Thousands of lives a year could be saved by a small rise in alcohol prices, doctors\’ leaders said yesterday as they put more pressure on Gordon Brown to tackle Britain\’s binge-drinking "epidemic".
More than a quarter of all drink-related deaths could be prevented by a 10 per cent rise in taxes on beer, wine and spirits, the British Medical Association (BMA) claimed.
You know, that really would be rather surprising.
Sir Charles George, the chairman of the BMA science and education board, said a 10 per cent rise would prevent 29 per cent of alcohol-related deaths in men and 27 per cent in women.
Are we to assume there that a 10% rise in tax (say, a 6 or 7 % rise in final price) will cut consumption by some 28%? That would make alcohol demand amazingly responsive to changes in price. An extremely elastic response.
Does anyone actually know what the elasticity of demand of alcohol is? Have there been any economic studies on this? Or is the BMA talking out of its arse?
Update: Looking here:
For example, a price elasticity of alcohol demand of -0.5 means that a 1-percent increase in price would reduce alcohol consumption by 0.5 percent (or a 10-percent increase in price would reduce consumption by 5 percent). An extensive review of the economic literature on alcohol demand concluded that based on studies using aggregate data (i.e., data that report the amount of alcohol consumed by large groups of people), the price elasticities of demand for beer, wine, and distilled spirits are -0.3, -1.0, and -1.5, respectively
So a 10% rise in price would reduce consumption of beer by 3%, wine by 10% and spirits by 15%. Is that enough to reduce the medical impact by 28%?
Or here, more specifically the elasticity of demand amongst young people:
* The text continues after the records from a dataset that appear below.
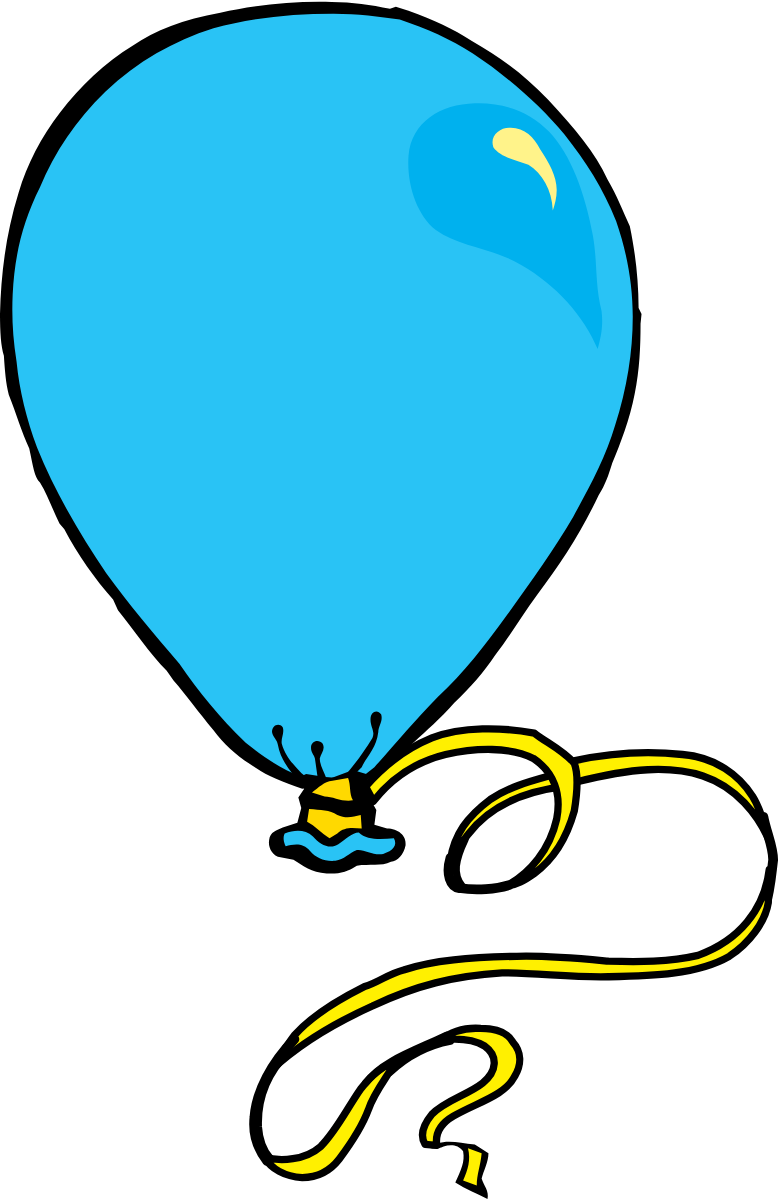
<!DOCTYPE html>
<html lang="en">
<head>
<meta charset="utf-8">
<title>Blue balloon with yellow ribbon</title>
<style>
:root{--paper:#fff;--ink:#000;--balloon:#29c3f5;--shade:#00b1ee;--glint:#fff38a;--ribbon:#fff000;--knot:#ffd900}
html,body{margin:0;padding:0;background:var(--paper);overflow:hidden}
.canvas{display:block;width:779px;height:1200px}
.ink{fill:var(--ink)}
.balloon{fill:var(--balloon)}
.shade{fill:var(--shade)}
.glint{fill:var(--glint)}
.band{fill:var(--ribbon);stroke:var(--ink);stroke-width:7.5;stroke-linejoin:round}
.edge{fill:none;stroke:var(--ink);stroke-width:7.5;stroke-linecap:round;stroke-linejoin:round}
.bold{stroke-width:10}
.knot-fill{fill:var(--knot)}
.ribbon-fill{fill:var(--ribbon)}
</style>
</head>
<body>
<svg class="canvas" viewBox="0 0 799 1231" preserveAspectRatio="none" role="img" aria-label="Blue balloon tied with a curling yellow ribbon">
  <g id="balloon-body">
    <path class="ink" d="M340 2C362 2 380 5 400 9L406 7L419 11C446 21 464 29 484 42C514 59 539 78 562 102C589 131 611 157 623 184C633 201 639 217 646 232C651 256 655 285 655 316L658 322L657 332C657 356 656 379 651 404C646 430 636 456 628 475C624 488 621 497 614 508C596 546 576 577 551 610C535 632 524 651 508 672C496 690 482 706 466 721C451 738 438 749 424 762C410 776 398 786 384 798L310 809C290 802 274 796 263 788C245 777 231 765 219 749C204 731 191 713 178 698L171 688C154 671 137 646 121 626L116 615C98 595 79 568 66 543L61 537C54 523 49 508 41 495C35 489 34 478 30 460C22 443 17 425 9 405C6 393 5 381 4 365C1 355 0 341 0 322C1 281 6 240 19 198C28 168 42 141 62 115C82 89 108 64 136 47C159 31 188 20 226 13C262 5 300 1 340 2Z"/>
    <path class="balloon" d="M342 14C367 14 389 17 410 20C437 29 462 40 485 55C520 78 554 108 579 138C601 166 618 192 632 227C643 259 649 291 649 325C649 361 643 399 631 436C621 470 605 499 588 530C568 564 545 596 520 631C496 664 477 689 449 715C427 737 404 765 384 787L370 798L310 797C288 789 271 777 252 762C225 736 204 710 184 681C158 650 132 620 109 588C83 550 56 504 38 459C27 429 20 401 17 371C13 346 12 324 13 302C15 262 23 228 41 192C56 156 78 123 108 94C141 63 178 42 219 29C259 18 300 14 342 14Z"/>
    <path class="shade" d="M613 358C599 324 570 292 535 272C505 254 472 254 447 236C427 220 417 188 419 160C422 125 452 107 487 106C517 105 544 115 563 135C586 159 600 199 608 241C613 269 610 291 617 319C619 335 616 347 613 358Z"/>
    <path class="glint" d="M567 216C566 194 556 178 542 169C528 164 513 161 506 151C502 139 513 130 524 131C538 131 548 141 554 153C563 167 571 180 571 195C571 203 569 210 567 216Z"/>
  </g>
  <g id="gathers" class="ink">
    <path d="M279 751C279 744 286 741 290 746C292 752 288 757 289 763C293 777 301 784 309 793L320 802L308 803C300 794 288 781 285 764C284 758 280 757 279 751Z"/>
    <path d="M319 767C319 760 327 758 331 763C334 769 329 773 328 778C328 785 332 791 335 799L326 799C325 792 324 785 323 778C322 774 319 772 319 767Z"/>
    <path d="M380 738C380 730 387 727 391 733C393 740 388 745 388 751C386 768 376 776 371 787L361 797L357 792C366 781 374 770 382 757C385 750 380 746 380 738Z"/>
  </g>
  <g id="ribbon">
    <path class="edge bold" d="M462 880C457 897 462 910 471 911C489 914 509 912 522 908"/>
    <path class="edge" d="M477 861C467 882 464 897 474 909"/>
    <path class="band" d="M462 882C466 856 479 838 503 820C524 806 546 801 574 793L577 807C531 813 499 831 480 856C472 866 467 874 462 882Z"/>
    <path class="band" d="M586 781C622 773 663 770 700 774C734 777 758 795 772 817C782 833 784 848 790 865C778 835 754 807 721 796C687 785 647 788 592 802Z"/>
    <path class="edge bold" d="M783 838C786 854 793 868 793 882C791 898 790 914 785 929"/>
    <path class="band" d="M789 892C784 933 758 965 716 980C686 987 655 987 624 986C592 983 562 980 530 981C482 982 444 985 414 995C398 999 388 1008 374 1012C344 1027 317 1045 302 1062C292 1075 285 1088 278 1098C307 1071 342 1050 382 1032C426 1011 466 1001 515 998C552 998 587 1003 624 1002C668 1001 715 1000 748 981C768 968 785 946 788 926Z"/>
    <path class="band" d="M375 807C395 784 416 768 443 757C474 745 515 746 548 752C559 761 577 769 589 783C594 796 592 814 589 832C582 857 570 880 548 896C538 903 530 908 519 909C544 896 564 871 571 840C576 814 568 792 547 778C523 766 488 767 457 774C424 782 401 799 383 822Z"/>
    <path class="edge bold" d="M302 1066C279 1090 263 1119 261 1146C259 1164 264 1178 274 1191"/>
    <path class="edge" d="M296 1079C272 1103 264 1130 265 1156C266 1170 270 1180 277 1188"/>
    <path class="band" d="M271 1187C288 1192 313 1190 329 1176C345 1160 356 1137 370 1117C382 1102 393 1093 406 1089C397 1105 384 1120 378 1138C371 1157 360 1173 348 1189C338 1202 326 1208 310 1208C292 1207 278 1199 271 1187Z"/>
    <path class="edge" d="M375 1111C392 1088 427 1077 458 1062M400 1100C415 1086 436 1073 462 1068"/>
    <path class="band" d="M452 1067C463 1058 478 1054 493 1055C506 1055 520 1058 526 1069C535 1079 535 1092 528 1104C518 1124 489 1131 465 1145C453 1152 446 1162 448 1175L436 1174C430 1164 434 1154 443 1143C456 1129 480 1123 495 1111C510 1099 511 1083 497 1073C485 1066 468 1065 452 1067Z"/>
    <path class="ink" d="M432 1170C437 1179 446 1180 455 1176C462 1174 470 1174 475 1181C477 1192 473 1200 467 1213C478 1220 489 1224 500 1230C502 1222 496 1216 494 1209C496 1201 501 1192 501 1183L487 1174C472 1173 462 1169 448 1173Z"/>
    <path class="ribbon-fill" d="M480 1178L494 1183C493 1195 489 1205 489 1216L475 1211C480 1200 483 1190 480 1178Z"/>
  </g>
  <g id="knot">
    <path class="ink" d="M303 799L314 794L340 798L362 790L379 795L374 809L381 822L386 831L384 846L397 850C408 850 417 857 416 867C414 877 408 883 401 884C391 889 379 886 366 888C357 894 347 897 335 896C319 895 311 888 301 882L285 879C278 876 275 868 276 862C277 853 284 852 290 849L305 844L309 829L306 818L312 809Z"/>
    <path class="knot-fill" d="M320 813C327 808 332 802 341 801L357 798C360 805 358 814 362 821C351 823 342 817 333 817Z"/>
    <path class="knot-fill" d="M317 830C329 831 338 831 346 836C355 840 362 838 370 836L371 850C362 849 353 848 346 855L338 860C330 855 323 847 315 843Z"/>
    <path class="balloon" d="M292 855C303 851 313 851 321 858C328 866 338 872 347 866C355 861 361 854 368 854C376 862 390 861 404 860C408 867 403 873 393 876C383 878 374 871 366 872C358 875 353 882 344 883C333 884 324 880 318 873C311 864 301 866 293 868C291 864 290 859 292 855Z"/>
  </g>
</svg>
</body>
</html>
The finding that drinking by young adults can be considered an addictive behavior has important implications for the effects of price on alcohol consumption. For example, when Grossman and colleagues (1998) used models that ignored the addictive aspects of alcohol consumption to analyze their data, they estimated an average price elasticity of alcohol demand of -0.29.
That is, a 10% rise in prices will reduce consumption in the age group by 2.9%….you don\’t think the BMA has got a little confused do you? Multiplied the effect by 10? Or forgotten to tell us that it\’s a 100% rise in tax that will reduce the effects by 28%?
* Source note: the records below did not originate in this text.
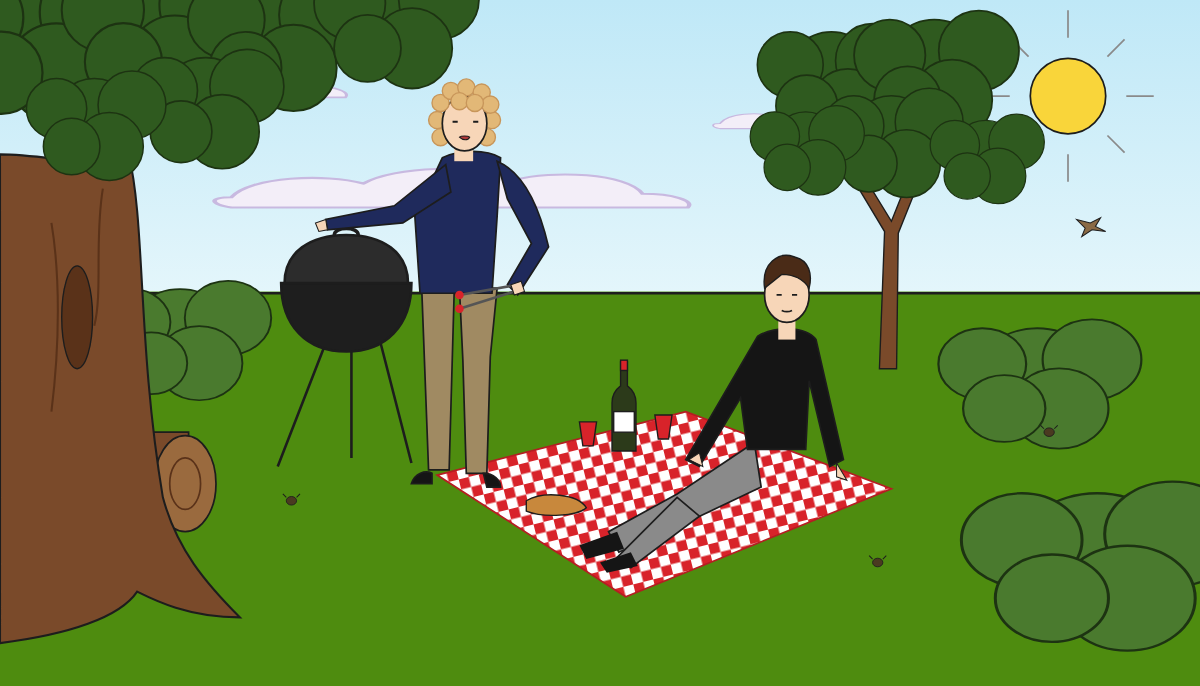
<!DOCTYPE html>
<html lang="en">
<head>
<meta charset="utf-8">
<title>Picnic in the Park</title>
<link rel="stylesheet" href="https://fonts.googleapis.com/css2?family=Nunito&display=swap">
<style>
:root{
  --sky-top:#bfe8f7;
  --sky-low:#e4f6fb;
  --grass:#4e8c0f;
  --leaf:#2f5a1f;
  --leaf-light:#4a7a2e;
  --bark:#7a4a2a;
  --bark-dark:#5a3219;
  --cloud:#f3eef8;
  --cloud-shade:#c8b9e0;
  --sun:#f9d53a;
  --line:#1d1d1d;
  --checker:#d8232a;
  --cloth:#ffffff;
  --navy:#1f2a5c;
  --khaki:#a08a62;
  --skin:#f7d6b8;
  --hair-blond:#e2b877;
  --hair-blond-dark:#c8965a;
  --hair-brown:#4a2b17;
  --grey-pants:#8a8a8a;
  --black:#151515;
}
html,body{margin:0;padding:0;overflow:hidden;background:var(--sky-low);font-family:"Nunito",sans-serif}
.scene{display:block;width:1200px;height:686px}
</style>
</head>
<body>
<svg class="scene" viewBox="0 0 700 400" preserveAspectRatio="none" role="img" aria-label="A couple picnicking under trees beside a kettle grill on a sunny day">
<defs>
  <linearGradient id="sky" x1="0" y1="0" x2="0" y2="1">
    <stop offset="0" stop-color="var(--sky-top)"/>
    <stop offset="1" stop-color="var(--sky-low)"/>
  </linearGradient>
  <pattern id="checks" width="12" height="12" patternUnits="userSpaceOnUse" patternTransform="rotate(-14)">
    <rect width="12" height="12" fill="var(--cloth)"/>
    <rect width="6" height="6" fill="var(--checker)"/>
    <rect x="6" y="6" width="6" height="6" fill="var(--checker)"/>
  </pattern>
  <g id="leaf-clump">
    <circle cx="0" cy="0" r="22"/>
    <circle cx="20" cy="-8" r="18"/>
    <circle cx="-20" cy="-6" r="16"/>
    <circle cx="8" cy="14" r="18"/>
    <circle cx="-12" cy="14" r="15"/>
  </g>
  <g id="cup">
    <path d="M0 0h10l-2 14h-6z" fill="var(--checker)" stroke="var(--line)" stroke-width="0.8"/>
  </g>
  <g id="bug">
    <ellipse cx="0" cy="0" rx="3" ry="2.5" fill="#4a3a20" stroke="var(--line)" stroke-width="0.5"/>
    <path d="M-3-2l-2-2M3-2l2-2" stroke="var(--line)" stroke-width="0.6"/>
  </g>
  <g id="cloud">
    <path d="M0 20c5-12 25-14 35-8c8-10 30-12 40-2c10-6 30-4 34 8c8 0 14 4 12 8H0c-6-2-6-6 0-6z" fill="var(--cloud)" stroke="var(--cloud-shade)" stroke-width="1.2"/>
  </g>
  <circle id="curl" r="5" fill="var(--hair-blond)" stroke="var(--hair-blond-dark)" stroke-width="0.8"/>
</defs>

<g class="sky">
  <rect width="700" height="172" fill="url(#sky)"/>
  <g class="sun">
    <circle cx="623" cy="56" r="22" fill="var(--sun)" stroke="var(--line)" stroke-width="1"/>
    <g stroke="#8a8a8a" stroke-width="1">
      <path d="M623 22v-16M623 90v16M589 56h-16M657 56h16M600 33l-10-10M646 33l10-10M600 79l-10 10M646 79l10 10"/>
    </g>
  </g>
  <use href="#cloud" transform="translate(135 95) scale(2.2 1)"/>
  <use href="#cloud" transform="translate(20 36) scale(1.5 0.8)"/>
  <use href="#cloud" transform="translate(420 62) scale(0.9 0.5)"/>
  <path class="bird" d="M628 128l8 2l6-3l-3 5l6 3l-8-1l-6 4l2-5z" fill="#8a6a45" stroke="var(--line)" stroke-width="0.6"/>
</g>

<g class="ground">
  <rect y="170" width="700" height="230" fill="var(--grass)"/>
  <path d="M0 171H700" stroke="var(--line)" stroke-width="1.5"/>
</g>

<g class="right-tree">
  <path d="M513 215l3-80l-18-30l6-2l16 26l14-35l6 2l-16 40l-1 79z" fill="var(--bark)" stroke="var(--line)" stroke-width="0.8"/>
  <g fill="var(--leaf)" stroke="#1d3312" stroke-width="0.8">
    <use href="#leaf-clump" transform="translate(485 45) scale(1.2)"/>
    <use href="#leaf-clump" transform="translate(545 40) scale(1.3)"/>
    <use href="#leaf-clump" transform="translate(520 80) scale(1.1)"/>
    <use href="#leaf-clump" transform="translate(575 90) scale(0.9)"/>
    <use href="#leaf-clump" transform="translate(470 85) scale(0.9)"/>
  </g>
</g>

<g class="bushes" fill="var(--leaf-light)" stroke="#1d3312" stroke-width="0.8">
  <use href="#leaf-clump" transform="translate(605 220) scale(1.6 1.3)"/>
  <use href="#leaf-clump" transform="translate(640 325) scale(2.2 1.7)"/>
  <use href="#leaf-clump" transform="translate(105 195) scale(1.4 1.2)"/>
</g>

<g class="left-tree">
  <path class="log" d="M0 252h110v55H0z" fill="var(--bark)" stroke="var(--line)" stroke-width="1"/>
  <ellipse cx="108" cy="282" rx="18" ry="28" fill="#9a6a3e" stroke="var(--line)" stroke-width="1"/>
  <ellipse cx="108" cy="282" rx="9" ry="15" fill="none" stroke="var(--bark-dark)" stroke-width="1"/>
  <path class="trunk" d="M0 90c30 0 60 10 75 0c10 40 5 110 20 200c8 30 25 50 45 70c-30 0-50-10-60-15c-10 15-40 25-80 30z" fill="var(--bark)" stroke="var(--line)" stroke-width="1.2"/>
  <ellipse cx="45" cy="185" rx="9" ry="30" fill="var(--bark-dark)" stroke="var(--line)" stroke-width="0.8"/>
  <path d="M30 130c5 30 5 70 0 110M60 110c-5 30 0 60-5 80" stroke="var(--bark-dark)" fill="none" stroke-width="1.2"/>
  <g fill="var(--leaf)" stroke="#1d3312" stroke-width="0.8">
    <use href="#leaf-clump" transform="translate(20 20) scale(1.6)"/>
    <use href="#leaf-clump" transform="translate(90 15) scale(1.5)"/>
    <use href="#leaf-clump" transform="translate(160 20) scale(1.4)"/>
    <use href="#leaf-clump" transform="translate(230 10) scale(1.3)"/>
    <use href="#leaf-clump" transform="translate(120 60) scale(1.2)"/>
    <use href="#leaf-clump" transform="translate(55 70) scale(1.1)"/>
  </g>
</g>

<g class="grill" stroke="var(--line)" stroke-width="1.5" fill="none">
  <path d="M190 200l-28 72M205 205v62M222 200l18 70"/>
  <path d="M164 165h76c0 25-15 40-38 40s-38-15-38-40z" fill="#1e1e1e"/>
  <path d="M166 165c0-18 15-28 36-28s36 10 36 28z" fill="#2c2c2c"/>
  <path d="M195 137c0-5 14-5 14 0" stroke-width="2"/>
</g>

<g class="picnic-blanket">
  <path d="M255 277L400 240L520 285L365 348Z" fill="url(#checks)" stroke="#b51d22" stroke-width="1"/>
  <path class="bread" d="M307 292c10-6 30-4 35 4c-5 5-25 6-35 2z" fill="#c8883c" stroke="var(--line)" stroke-width="0.8"/>
  <use href="#cup" transform="translate(338 246)"/>
  <use href="#cup" transform="translate(382 242)"/>
  <g class="wine-bottle" stroke="var(--line)" stroke-width="0.8">
    <path d="M362 211h4v14c4 3 5 6 5 10v28h-14v-28c0-4 1-7 5-10z" fill="#2c3a1a"/>
    <rect x="358" y="240" width="12" height="12" fill="#fff"/>
    <rect x="362" y="210" width="4" height="6" fill="var(--checker)"/>
  </g>
</g>

<g class="woman" stroke="var(--line)" stroke-width="1">
  <g class="legs" fill="var(--khaki)">
    <path d="M246 168h19l-3 106h-12z"/>
    <path d="M268 168h22l-4 40l-2 68h-12l-2-66z"/>
  </g>
  <g class="shoes" fill="var(--black)">
    <path d="M240 282c2-6 8-8 12-6v6z"/>
    <path d="M282 276c6 0 10 4 10 8h-8z"/>
  </g>
  <path class="torso" d="M258 92c10-5 26-5 34 0l-2 34l-3 45h-42l-3-45z" fill="var(--navy)"/>
  <path class="arm-grill" d="M260 96l-30 24l-40 8l1 6l44-4l28-18z" fill="var(--navy)"/>
  <path class="hand-grill" d="M190 128l-6 2l2 5l5-1z" fill="var(--skin)" stroke-width="0.6"/>
  <path class="arm-tongs" d="M290 94c14 6 24 24 30 50l-18 28l-6-6l14-24l-14-26z" fill="var(--navy)"/>
  <g class="tongs" stroke="#555" stroke-width="1.6"><path d="M268 172l34-6M268 180l32-10"/></g>
  <circle cx="268" cy="172" r="2.5" fill="var(--checker)" stroke="none"/>
  <circle cx="268" cy="180" r="2.5" fill="var(--checker)" stroke="none"/>
  <path class="hand-tongs" d="M298 166l6-2l2 6l-6 2z" fill="var(--skin)" stroke-width="0.6"/>
  <path class="neck" d="M265 82h11v12h-11z" fill="var(--skin)" stroke="none"/>
  <g class="hair-back">
    <use href="#curl" x="257" y="80"/>
    <use href="#curl" x="284" y="80"/>
    <use href="#curl" x="255" y="70"/>
    <use href="#curl" x="287" y="70"/>
  </g>
  <ellipse cx="271" cy="72" rx="13" ry="16" fill="var(--skin)"/>
  <g class="hair-top">
    <use href="#curl" x="257" y="60"/>
    <use href="#curl" x="263" y="53"/>
    <use href="#curl" x="272" y="51"/>
    <use href="#curl" x="281" y="54"/>
    <use href="#curl" x="286" y="61"/>
    <use href="#curl" x="268" y="59"/>
    <use href="#curl" x="277" y="60"/>
  </g>
  <path d="M264 71h3M276 71h3" stroke-width="1.2" fill="none"/>
  <path d="M268 80c2 2 5 2 6 0c-1-1-5-1-6 0z" fill="#b03a3a" stroke-width="0.6"/>
</g>

<g class="man">
  <path class="legs" d="M440 258l-45 30l-40 22l6 12l45-20l38-18z" fill="var(--grey-pants)" stroke="var(--line)" stroke-width="1"/>
  <path d="M395 290l-35 35l8 6l40-30z" fill="var(--grey-pants)" stroke="var(--line)" stroke-width="1"/>
  <path d="M338 318l22-8l4 10l-22 6zM350 328l18-6l4 8l-18 4z" fill="var(--black)"/>
  <path class="torso" d="M442 196c10-6 28-6 34 2l16 70l-8 4l-12-50l-2 40h-34l-4-30l-24 40l-8-4z" fill="var(--black)" stroke="var(--line)" stroke-width="1"/>
  <path d="M402 268l6-4l2 8zM488 270l6 10l-6-2z" fill="var(--skin)" stroke="var(--line)" stroke-width="0.6"/>
  <rect x="454" y="186" width="10" height="12" fill="var(--skin)"/>
  <ellipse cx="459" cy="172" rx="13" ry="16" fill="var(--skin)" stroke="var(--line)" stroke-width="1"/>
  <path class="hair" d="M446 168c-2-14 8-22 18-18c8 2 10 10 8 18c-4-6-10-8-16-8z" fill="var(--hair-brown)" stroke="var(--line)" stroke-width="0.8"/>
  <path d="M453 172h3M462 172h3M456 181c2 1 4 1 6 0" stroke="var(--line)" stroke-width="1" fill="none"/>
</g>

<g class="bugs">
  <use href="#bug" transform="translate(170 292)"/>
  <use href="#bug" transform="translate(512 328)"/>
  <use href="#bug" transform="translate(612 252)"/>
</g>
</svg>
</body>
</html>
Or Table 2.1 here. A meta-study of the research.
A summary of the own price elasticity, qp η , information — reported in absolute value
form — is presented in Table 2.1. Estimates are reported for 18 countries, and there are 46 beer
own-price elasticity estimates, bb η , 54 wine own price elasticity estimates, ww η , and 50 spirits
own-price elasticity estimates, ss η . The bb η estimates ranged from highly inelastic (0.09) to
elastic (1.20), with a mean bb η of 0.38. For the ww η the range of estimated values was slightly
greater; (0.05) to (1.80), ww η = 0.77. While the ss η estimates showed the greatest variation,
ranging from; (0.10) to (2.00), ss η = 0.70. The ww η estimate and the ss η estimate appear quite
similar, and statistical tests — details of which are given in Appendix II — indicate the ww η and
the ss η are not statistically different. Using the same approach, it is possible to conclude the
bb η is statistically different to both the ww η and the ss η .
Frequency distributions for the bb η , the ww η , and the ss η are presented in Figures 2.1,
2.2, and 2.3 and the plots clearly show the majority of estimates to be less than one. In
particular, 93 percent of the bb η estimates, 69 percent of the ww η estimates, and 80 percent of
the ss η estimates are less than one. Based on this result, it might seem reasonable to generalise
and conclude: The demand for all alcoholic beverages is inelastic, and beer is the most
inelastic beverage category.
If the price elasticity of alcohol is less than one, ie inelastic, then the BMA results are higly improbable (ie, what I really mean to say is that they\’re speaking out of their arses). A 10% rise in taxation, a 6 or 7 % rise in total price, will lead to a less than 6 or 7% drop in consumption, meaning that, well, at least I think it means that, there\’s no way that there can be a 28% drop in the medical effects of it.